What is being asked -> Would you reproduce, word for word, only the lines running from the top of the data through the line containing "--collar: #edebee;", and none of the pictures?

Data ->
*** Block opens ***

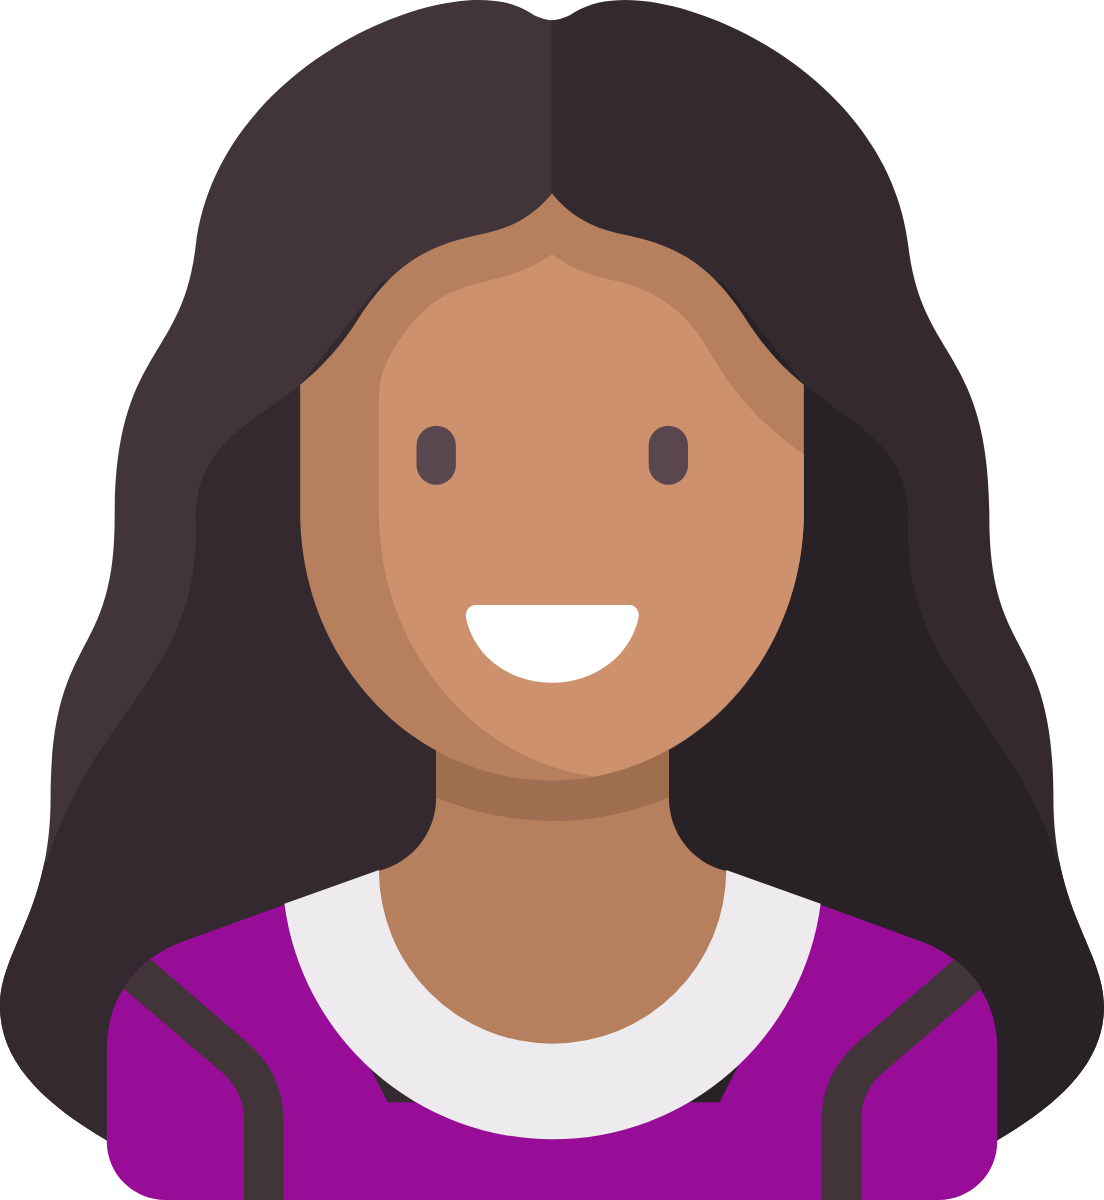
<!DOCTYPE html>
<html lang="en">
<head>
<meta charset="utf-8">
<title>Smiling woman avatar</title>
<style>
  :root {
    --page: #ffffff;
    --hair-light: #42353a;
    --hair-mid: #33292e;
    --hair-dark: #282226;
    --skin-light: #cd916d;
    --skin-mid: #b6805f;
    --skin-dark: #9f6e50;
    --eye: #5a464f;
    --smile: #ffffff;
    --shirt: #980d98;
    --collar: #edebee;
    --stripe: #42353a;
  }
  html, body { margin: 0; padding: 0; background: var(--page); }
  body { width: 1104px; height: 1200px; overflow: hidden; }
  .avatar { display: block; width: 1104px; height: 1200px; }
  .hair-front-left { fill: var(--hair-light); }
  .hair-front-right, .hair-back-left { fill: var(--hair-mid); }
  .hair-back-right { fill: var(--hair-dark); }
  .neck, .face { fill: var(--skin-mid); }
  .chin-shadow { fill: var(--skin-dark); }
  .face-light { fill: var(--skin-light); }
  .eye { fill: var(--eye); }
  .smile { fill: var(--smile); }
  .shirt { fill: var(--shirt); }
  .collar { fill: var(--collar); }
  .stripe { fill: var(--stripe); }
</style>
</head>
<body>
<svg class="avatar" viewBox="0 0 982 1067" preserveAspectRatio="none" role="img" aria-label="Smiling woman with long dark wavy hair and a purple top">
  <defs>
    <path id="hair-half" d="M491.4 18C484 18 477 15 471 11C458 3 443 0 426 0C343 0 190 80 174 219C162 322 102 310 102 460C102 590 45 560 45 710C45 810 0 845 0 895C0 945 40 982 96 1014.500H491.400Z"/>
    <clipPath id="hair-clip"><use href="#hair-half"/></clipPath>
    <path id="hair-back" clip-path="url(#hair-clip)" d="M491.4 250H340L267 342C225 376 174 396 174 460C180 600 84 630 42 765L-10 800V1030H491.400Z"/>
    <path id="sleeve-stripe" d="M134 853L219 926C239 943 252 966 252 994V1067H217V994C217 979 210 964 198 954L110 879C116 869 124 861 134 853Z"/>
    <rect id="eye" x="370.500" y="378.500" width="35" height="52.500" rx="17.500"/>
  </defs>

  <g id="hair">
    <use href="#hair-half" class="hair-front-left"/>
    <use href="#hair-back" class="hair-back-left"/>
    <g transform="matrix(-1 0 0 1 982 0)">
      <use href="#hair-half" class="hair-front-right"/>
      <use href="#hair-back" class="hair-back-right"/>
    </g>
  </g>

  <g id="neck-and-chin">
    <path class="neck" d="M388 650V709C388 740 367 767 336 774.500V940H646V774.500C615 767 595 740 595 709V650Z"/>
    <path class="chin-shadow" d="M388 650V709Q491 751 595 709V650Z"/>
  </g>

  <g id="head">
    <path class="face" d="M491 172C512 198 537 205 557 209C592 217 627 227 663 283C678 307 696 327 715 342V455C715 587 615 694 491 694S267 587 267 455V342C286 327 304 307 319 283C355 227 390 217 425 209C445 205 470 198 491 172Z"/>
    <path class="face-light" d="M491 226C471 240 450 246 433 250C408 256 377 263 348 314C340 328 337 340 337 358V455C337 577 423 677 529 690.500C634 670 715 573 715 455V404C690 387 661 361 640 327C623 299 606 264 549 250C530 246 511 241 491 226Z"/>
    <use href="#eye" class="eye"/>
    <use href="#eye" class="eye" x="206.500"/>
    <path class="smile" d="M423 538H560C565 538 569 543 568 549C561 583 529 607 491 607S421 583 414.500 549C413.500 543 418 538 423 538Z"/>
  </g>

  <g id="clothing">
    <path class="shirt" d="M253 804.500L160 838C120 854 95 889 95 932V1015A52 52 0 0 0 147 1067H835A52 52 0 0 0 887 1015V932C887 889 862 854 822 838L730 804.500L640 980H345Z"/>
    <path class="collar" d="M337 773.500A154.500 154.500 0 0 0 646 773.500L730 803.500A240.500 240.500 0 0 1 253 803.500Z"/>
    <use href="#sleeve-stripe" class="stripe"/>
    <use href="#sleeve-stripe" class="stripe" transform="matrix(-1 0 0 1 983 0)"/>
  </g>
</svg>
</body>
</html>
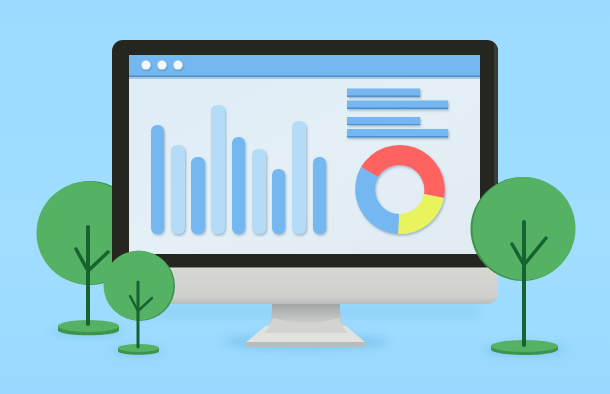
<!DOCTYPE html>
<html lang="en">
<head>
<meta charset="utf-8">
<title>Analytics dashboard illustration</title>
<style>
:root {
  --sky: #9edcff;
  --bezel: #25261f;
  --screen: #e2eef6;
  --blue: #74b8f1;
  --blue-light: #b5dcf7;
  --blue-edge: #4b8fcb;
  --red: #ff6461;
  --yellow: #e9f35c;
  --leaf: #55b264;
  --leaf-edge: #3c944c;
  --trunk: #17632f;
}
html, body { margin: 0; overflow: hidden; background: var(--sky); }
svg { display: block; width: 610px; height: 394px; }
.bezel { fill: var(--bezel); }
.blue { fill: var(--blue); }
.bars .light { fill: var(--blue-light); }
.edge { fill: var(--blue-edge); }
.red { fill: var(--red); }
.yellow { fill: var(--yellow); }
.leaf { fill: var(--leaf); }
.leaf-edge { fill: var(--leaf-edge); }
.trunk { fill: none; stroke: var(--trunk); stroke-linecap: round; }
.dots { fill: #f4f8fb; }
</style>
</head>
<body>
<svg viewBox="0 0 610 394" role="img" aria-label="Desktop monitor showing charts, with three round trees beside it">
  <defs>
    <linearGradient id="backdrop" x1="0" y1="0" x2="0" y2="1">
      <stop offset="0" stop-color="#9bdbff"/>
      <stop offset=".6" stop-color="#a1deff"/>
      <stop offset="1" stop-color="#9ad9ff"/>
    </linearGradient>
    <linearGradient id="screen-tone" x1="0" y1="0" x2="1" y2="1">
      <stop offset="0" stop-color="#deecf7"/>
      <stop offset=".5" stop-color="#e4eff6"/>
      <stop offset="1" stop-color="#e0ebf2"/>
    </linearGradient>
    <linearGradient id="chin-tone" x1="0" y1="0" x2="0" y2="1">
      <stop offset="0" stop-color="#d6d6d2"/>
      <stop offset=".8" stop-color="#cfd0cd"/>
      <stop offset="1" stop-color="#b9bdbe"/>
    </linearGradient>
    <linearGradient id="neck-tone" x1="0" y1="0" x2="0" y2="1">
      <stop offset="0" stop-color="#9fa4a5"/>
      <stop offset=".5" stop-color="#bfc1bf"/>
      <stop offset="1" stop-color="#dcdcd9"/>
    </linearGradient>
    <filter id="soft" x="-30%" y="-80%" width="160%" height="260%"><feGaussianBlur stdDeviation="5"/></filter>
    <filter id="lift" x="-20%" y="-20%" width="140%" height="140%">
      <feDropShadow dx="1" dy="1.5" stdDeviation="1" flood-color="#4d7799" flood-opacity=".5"/>
    </filter>
    <clipPath id="case-shape"><rect x="112" y="40" width="386" height="264" rx="11"/></clipPath>
  </defs>

  <rect width="610" height="394" fill="url(#backdrop)"/>

  <g id="ground-shadows" fill="#5fb0e0" filter="url(#soft)">
    <ellipse cx="306" cy="342" rx="84" ry="7" opacity=".5"/>
    <ellipse cx="88" cy="331" rx="36" ry="5" opacity=".45"/>
    <ellipse cx="138" cy="351" rx="26" ry="4" opacity=".45"/>
    <ellipse cx="525" cy="350" rx="42" ry="6" opacity=".45"/>
    <rect x="130" y="304" width="350" height="14" opacity=".2"/>
  </g>

  <g id="tree-back-left">
    <path class="leaf-edge" d="M58 326v4c0 7 61 7 61 0v-4z"/>
    <ellipse class="leaf" cx="88.500" cy="326" rx="30.500" ry="6"/>
    <circle class="leaf-edge" cx="90" cy="233" r="52"/>
    <circle class="leaf" cx="88" cy="233" r="51.500"/>
    <g class="trunk">
      <path stroke-width="4" d="M88 227V324"/>
      <path stroke-width="3.500" d="M88 271L76 249M88 271L108 252"/>
    </g>
  </g>

  <g id="monitor">
    <g id="stand">
      <path fill="url(#neck-tone)" d="M272 303H340Q339 322 347 331H265Q273 322 272 303z"/>
      <path fill="#e2e2df" d="M266 326H346L365 342H246z"/>
      <path fill="#d3d4d2" d="M273 318Q306 327 339 318Q341 327 348 333H264Q271 327 273 318z"/>
      <path fill="#b8bcbd" d="M246 342H365V345Q365 347 362 347H249Q246 347 246 345z"/>
    </g>
    <g clip-path="url(#case-shape)">
      <rect class="bezel" x="112" y="40" width="386" height="230"/>
      <rect x="112" y="268" width="386" height="36" fill="url(#chin-tone)"/>
      <path d="M112 268H498" stroke="#e4e4e0"/>
      <rect x="494" y="40" width="4" height="228" fill="#3a3b34"/>
    </g>
    <rect x="129" y="56" width="351" height="198" fill="url(#screen-tone)"/>
    <g id="window-bar">
      <rect x="129" y="76" width="351" height="3" fill="#a9c9e2"/>
      <rect class="blue" x="129" y="55" width="351" height="21.500"/>
      <rect class="edge" x="129" y="75.500" width="351" height="1.500"/>
      <g class="dots" filter="url(#lift)">
        <circle cx="146" cy="65" r="4.500"/>
        <circle cx="162" cy="65" r="4.500"/>
        <circle cx="178" cy="65" r="4.500"/>
      </g>
    </g>
  </g>

  <g id="bar-chart" class="bars blue" filter="url(#lift)">
    <rect x="151" y="125" width="13" height="109" rx="6"/>
    <rect class="light" x="171" y="145" width="14" height="89" rx="6"/>
    <rect x="191" y="157" width="14" height="77" rx="6"/>
    <rect class="light" x="211" y="105" width="14" height="129" rx="6"/>
    <rect x="232" y="137" width="13" height="97" rx="6"/>
    <rect class="light" x="252" y="149" width="14" height="85" rx="6"/>
    <rect x="272" y="169" width="13" height="65" rx="6"/>
    <rect class="light" x="292" y="121" width="14" height="113" rx="6"/>
    <rect x="313" y="157" width="13" height="77" rx="6"/>
  </g>

  <g id="text-lines" filter="url(#lift)">
    <g class="edge">
      <rect x="347" y="90" width="73" height="7"/>
      <rect x="347" y="102" width="101" height="7"/>
      <rect x="347" y="118" width="73" height="7"/>
      <rect x="347" y="130" width="101" height="7.500"/>
    </g>
    <g class="blue">
      <rect x="347" y="88.500" width="73" height="7"/>
      <rect x="347" y="100.500" width="101" height="7"/>
      <rect x="347" y="117" width="73" height="7"/>
      <rect x="347" y="129" width="101" height="7"/>
    </g>
  </g>

  <g id="donut-chart" filter="url(#lift)">
    <path class="red" d="M361 167A45 45 0 0 1 444 198L424 194A25 25 0 0 0 378 177z"/>
    <path class="yellow" d="M444 198A45 45 0 0 1 398 234L399 214A25 25 0 0 0 424 194z"/>
    <path class="blue" d="M398 234A45 45 0 0 1 361 167L378 177A25 25 0 0 0 399 214z"/>
  </g>

  <g id="tree-front-left">
    <path class="leaf-edge" d="M118 348v3c0 5 41 5 41 0v-3z"/>
    <ellipse class="leaf" cx="138.500" cy="348" rx="20.500" ry="4"/>
    <circle class="leaf-edge" cx="140" cy="286" r="35"/>
    <circle class="leaf" cx="138.500" cy="285.500" r="35"/>
    <g class="trunk">
      <path stroke-width="3" d="M138 282V347"/>
      <path stroke-width="2.500" d="M138 311L130 296M138 311L152 298"/>
    </g>
  </g>

  <g id="tree-right">
    <path class="leaf-edge" d="M491 346v3c0 8 67 8 67 0v-3z"/>
    <ellipse class="leaf" cx="524.500" cy="346" rx="33.500" ry="6"/>
    <circle class="leaf-edge" cx="522.500" cy="229" r="52"/>
    <circle class="leaf" cx="524" cy="228.500" r="51.500"/>
    <g class="trunk">
      <path stroke-width="4" d="M524 222V345"/>
      <path stroke-width="3.500" d="M524 265L512 244M524 265L546 238"/>
    </g>
  </g>
</svg>
</body>
</html>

*** Block closes ***

Task output ->
<!DOCTYPE html>
<html lang="en">
<head>
<meta charset="utf-8">
<title>Smiling woman avatar</title>
<style>
  :root {
    --page: #ffffff;
    --hair-light: #42353a;
    --hair-mid: #33292e;
    --hair-dark: #282226;
    --skin-light: #cd916d;
    --skin-mid: #b6805f;
    --skin-dark: #9f6e50;
    --eye: #5a464f;
    --smile: #ffffff;
    --shirt: #980d98;
    --collar: #edebee;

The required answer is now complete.